If we tax companies that employ robots, where should the money go?
Sources of tax money include companies that employ robots and rentiers. The tax money should be used to subsidize employers. Suppose there were a $10,000/year subsidy payable to each employer for each full-time employee. Employers would be free to pay employees as they choose. Non-profits would also be eligible to receive subsidies. One might imagine a small rural church with an annual budget of $40,000. If the minimum wage were $7/hour, such a church might be able to employ ten full-time workers.
If the problem in my community were too many wolves running loose, killing all the livestock, then I might pay a bounty to each hunter for each wolf pelt he brought in. Similarly, if the problem is not enough jobs, I would pay employers bounties to create jobs. That is the direct government approach to job creation. Once there are enough jobs for everybody, the law of supply and demand can start working in favor of employees; there would be a scarcity of workers, and employers would have to bid higher for labor; then we would finally see wage increases.
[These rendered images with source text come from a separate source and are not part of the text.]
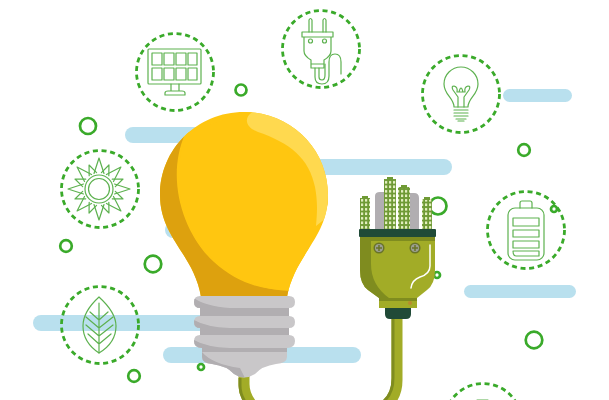
<!DOCTYPE html>
<html lang="en">
<head>
<meta charset="utf-8">
<title>Green energy</title>
<style>
:root{--paper:#fff;--sky:#b9e0ee;--leaf:#3aaa2a;--line:#5db14f;--amber:#ffc610;--amber-dark:#dda10e;--amber-light:#ffd94f;--steel:#c9c7c9;--steel-dark:#b1aeb1;--olive:#a2ac27;--olive-dark:#7f8c1f;--pine:#204a37;--tower:#6f9a35;--tower-light:#e4efc0}
html,body{margin:0;height:100%;overflow:hidden;background:var(--paper)}
svg{display:block;width:609px;height:400px}
.bars{fill:var(--sky)}
.dashed{fill:none;stroke:var(--leaf);stroke-width:2.8;stroke-dasharray:5 3.7}
.rings{fill:none;stroke:var(--leaf);stroke-width:2.7}
.icon{fill:none;stroke:var(--line);stroke-width:1.2;stroke-linejoin:round;stroke-linecap:round}
.amber{fill:var(--amber)}.amber-dark{fill:var(--amber-dark)}.amber-light{fill:var(--amber-light)}
.steel{fill:var(--steel)}.steel-dark{fill:var(--steel-dark)}
.olive{fill:var(--olive)}.olive-dark{fill:var(--olive-dark)}.pine{fill:var(--pine)}
.cable{fill:none;stroke:var(--olive);stroke-width:11}
.cable-shade{fill:none;stroke:var(--olive-dark);stroke-width:3}
</style>
</head>
<body>
<svg viewBox="0 0 609 400" role="img" aria-label="Light bulb and a plug with city towers, surrounded by clean energy icons">
<defs>
<circle id="badge" r="38.5"/>
<path id="ray" d="M-5-15.500 0-31 5-15.500"/>
<path id="ray-short" d="M-4-16 0-26 4-16"/>
<pattern id="windows" width="4" height="4.500" patternUnits="userSpaceOnUse">
<rect width="4" height="4.500" fill="var(--tower)"/>
<rect x="1" y="1" width="2.200" height="2.600" fill="var(--tower-light)"/>
</pattern>
<clipPath id="glass-clip"><path d="M244 112C291 112 328 149 328 195C328 238 295 254 287 297H201C194 254 160 238 160 195C160 149 197 112 244 112Z"/></clipPath>
<clipPath id="base-clip"><path d="M200 296H289Q295 296 295 302Q295 308 289 308V316Q295 316 295 322Q295 328 289 328V335Q295 335 295 341Q295 348 287 348V357Q287 363 276 364Q262 366 255 374Q244 381 234 374Q227 366 212 364Q202 363 202 357V348Q194 348 194 341Q194 335 200 335V328Q194 328 194 322Q194 316 200 316V308Q194 308 194 302Q194 296 200 296Z"/></clipPath>
</defs>

<g class="bars">
<rect x="125" y="127" width="170" height="16" rx="8"/>
<rect x="270" y="159" width="182" height="16" rx="8"/>
<rect x="503" y="89" width="69" height="13" rx="6.500"/>
<rect x="464" y="285" width="112" height="13" rx="6.500"/>
<rect x="33" y="315" width="190" height="16" rx="8"/>
<rect x="163" y="347" width="198" height="16" rx="8"/>
<rect x="165" y="222" width="40" height="16" rx="8"/>
</g>

<g class="dashed">
<use href="#badge" x="175" y="72"/>
<use href="#badge" x="321" y="49"/>
<use href="#badge" x="461" y="94"/>
<use href="#badge" x="100" y="189"/>
<use href="#badge" x="526" y="230"/>
<use href="#badge" x="100" y="325"/>
<use href="#badge" x="483" y="422"/>
</g>

<g class="rings">
<circle cx="88" cy="126" r="8"/>
<circle cx="241" cy="90" r="5.500"/>
<circle cx="66" cy="246" r="5.800"/>
<circle cx="153" cy="264" r="8.300"/>
<circle cx="134" cy="376" r="5.800"/>
<circle cx="201" cy="367" r="3"/>
<circle cx="524" cy="150" r="5.800"/>
<circle cx="438" cy="206" r="8.500"/>
<circle cx="437" cy="275" r="3"/>
<circle cx="534" cy="340" r="8.300"/>
<circle cx="554" cy="209" r="3"/>
</g>

<g id="solar-panel" class="icon">
<rect x="148" y="49" width="53" height="35" rx="1"/>
<path d="M152 53h10v12h-10zM164 53h10v12h-10zM176 53h10v12h-10zM188 53h9v12h-9zM152 68h10v12h-10zM164 68h10v12h-10zM176 68h10v12h-10zM188 68h9v12h-9z"/>
<path d="M171 84V91M179 84V91M165 95V93Q165 91 168 91H182Q185 91 185 93V95Z"/>
</g>

<g id="plug-icon" class="icon">
<path d="M309 32V20Q310.500 17 312 20V32M323 32V20Q324.500 17 326 20V32"/>
<path d="M302 32H333V37H302ZM304 37V51Q304 56 311 60V64H324V60Q331 56 331 51V37M311 64H324V68H311Z"/>
<circle cx="310.500" cy="41" r="2"/><circle cx="324.500" cy="41" r="2"/>
<path d="M315 68V77Q315 84 322 84Q329 84 329 76V62Q329 54 335 54Q341 54 341 62V74M319 68V77Q319 80 322 80Q325 80 325 75V64"/>
</g>

<g id="bulb-icon" class="icon">
<path d="M454 107C454 98 444 95 444 84A17 17 0 0 1 478 84C478 95 468 98 468 107Z"/>
<path d="M458 107V97L453 90Q451 86 454 86Q458 87 457 92H465Q464 87 468 86Q471 86 469 90L464 97V107M459 92Q461 84 463 92"/>
<path d="M454 110H468M454 113H468M454 116H468M456 119H466M458 121H464"/>
</g>

<g id="sun" class="icon" transform="translate(99 189)">
<circle r="14"/><circle r="10.500"/>
<use href="#ray"/><use href="#ray" transform="rotate(45)"/><use href="#ray" transform="rotate(90)"/><use href="#ray" transform="rotate(135)"/><use href="#ray" transform="rotate(180)"/><use href="#ray" transform="rotate(225)"/><use href="#ray" transform="rotate(270)"/><use href="#ray" transform="rotate(315)"/>
<use href="#ray-short" transform="rotate(22.500)"/><use href="#ray-short" transform="rotate(67.500)"/><use href="#ray-short" transform="rotate(112.500)"/><use href="#ray-short" transform="rotate(157.500)"/><use href="#ray-short" transform="rotate(202.500)"/><use href="#ray-short" transform="rotate(247.500)"/><use href="#ray-short" transform="rotate(292.500)"/><use href="#ray-short" transform="rotate(337.500)"/>
</g>

<g id="battery" class="icon">
<path d="M520 208V203Q520 201 522 201H530Q532 201 532 203V208"/>
<rect x="508" y="208" width="36" height="52" rx="7"/>
<path d="M513 218H539V226H513ZM513 230H539V237H513ZM513 241H539V248H513ZM513 251H539V256H516Q513 256 513 251Z"/>
</g>

<g id="leaf" class="icon">
<path d="M99 297C88 307 83 317 83 326C83 338 90 347 99 353C109 347 116 338 116 326C116 317 110 307 99 297Z"/>
<path d="M99 303V353M99 320 90 312M99 328 86 317M99 336 86 325M99 344 88 334M99 320 108 312M99 328 113 317M99 336 113 325M99 344 111 334"/>
</g>

<path id="lower-icon" class="icon" d="M477 400H488"/>

<g id="bulb">
<path class="cable" d="M244 374V384Q244 398 256 409"/>
<path class="cable-shade" d="M240 378V386Q240 396 248 406"/>
<g clip-path="url(#glass-clip)">
<rect class="amber" x="158" y="110" width="172" height="190"/>
<path class="amber-dark" d="M185 134C165 180 184 235 214 262C236 282 262 291 290 290V300H195L150 240V150Z"/>
<path class="amber" d="M186 133C173 168 178 214 199 244C221 274 254 290 290 291L330 200 250 110Z"/>
<path class="amber-light" d="M254 111C243 117 245 127 258 132C290 143 309 158 315 187C318 203 317 214 316 226L336 210V110Z"/>
</g>
<g clip-path="url(#base-clip)">
<rect class="steel" x="190" y="294" width="110" height="86"/>
<path class="steel-dark" d="M190 308H300V316H190ZM190 328H300V335H190ZM202 348H300V352H202Z"/>
<path class="steel-dark" d="M194 298Q205 306 230 308H194ZM194 320Q206 327 230 328H194ZM194 340Q206 347 230 348H194ZM202 352Q212 364 240 368L246 380H228L200 364Z"/>
</g>
</g>

<g id="city-plug">
<path class="cable" d="M397 316V380Q397 400 380 409"/>
<path class="cable-shade" d="M393 319V378Q393 393 384 401"/>
<g id="towers">
<path class="steel-dark" d="M375 230V196Q375 192 380 192H385V230ZM409 230V193H414Q419 193 419 198V230Z"/>
<rect x="360" y="198" width="10" height="33" fill="url(#windows)"/>
<rect x="384" y="179" width="12" height="52" fill="url(#windows)"/>
<rect x="398" y="187" width="12" height="44" fill="url(#windows)"/>
<rect x="422" y="199" width="10" height="32" fill="url(#windows)"/>
<path fill="var(--tower)" d="M362 196H368V199H362ZM387 177H393V180H387ZM401 185H407V188H401ZM424 197H430V200H424Z"/>
</g>
<path class="olive" d="M360 236H435V270Q435 284 427 290L417 298V308H379V298L368 290Q360 284 360 270Z"/>
<path class="olive-dark" d="M360 236H371V264Q371 285 389 298H379L368 290Q360 284 360 270Z"/>
<path class="olive-dark" d="M360 236H435V241H360ZM379 298H417V301H379Z"/>
<path fill="none" stroke="#fff" stroke-width="1.500" stroke-linecap="round" d="M430 245V266Q430 274 420 277Q412 280 411 288"/>
<rect class="pine" x="359" y="229" width="77" height="8" rx="1"/>
<path class="pine" d="M385 308H411V314Q411 319 406 319H390Q385 319 385 314Z"/>
<circle cx="410" cy="303" r="2" fill="#b98b2d"/>
<g id="screws" fill="#9b9e91" stroke="#697329" stroke-width="1.500">
<circle cx="379" cy="248" r="4.800"/><circle cx="415" cy="248" r="4.800"/>
<path d="M376 248H382M379 245V251M412 248H418M415 245V251"/>
</g>
</g>
</svg>
</body>
</html>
A key advantage of employer subsidies vs. guaranteed income is that with employer subsidies, employees become involved in the marketplace. They learn new skills. They produce marketable products. As they progress up the learning curve, employers can increase their wages. Economic progress can occur. By contrast, guaranteed-income welfare clients just sit like a dead weight on the private sector, imposing a huge and growing tax burden on a private sector that is already overburdened.
The best thing that government can do for working people is to create an abundance of jobs. When there is an abundance of jobs, workers can easily quit one job and find another. The ability to do that is key to the pursuit of happiness; where workers are bound to jobs and have no alternatives, they cannot easily make changes to improve their conditions.
I would like to hear any more stories or first-hand accounts you may have about the Civilian Conservation Corps or anything regarding "The New Deal."
I don't really have many New Deal stories, but I'll tell you another one from my grandpa. He was a policeman in Detroit, but he was also a real estate speculator. He bought and sold hundreds of houses in the course of his career. He told me a rumor he heard during the Depression. People couldn't understand where all the money had gone. In the 1920's, everybody had a lot of money. In the 1930's, nobody seemed to have any money. Where did it go?
The rumor in Detroit was that Henry Ford had invented a baling machine that would take stacks of currency and wrap wire around them, like a hay baler. After baling the stacks of currency, Ford then stored his cash bales in a warehouse. That rumor, which circulated widely in Detroit, explained where all the money had gone. Then as now, people did not understand the workings of the fractional reserve banking system, how it creates money when loans are made and how money is destroyed as loans are repaid. In the Depression, when few new loans were being made, money quickly disappeared.
It has been a privilege to have Jeff W on the blog today. Guest submissions are welcome at Dark Bid.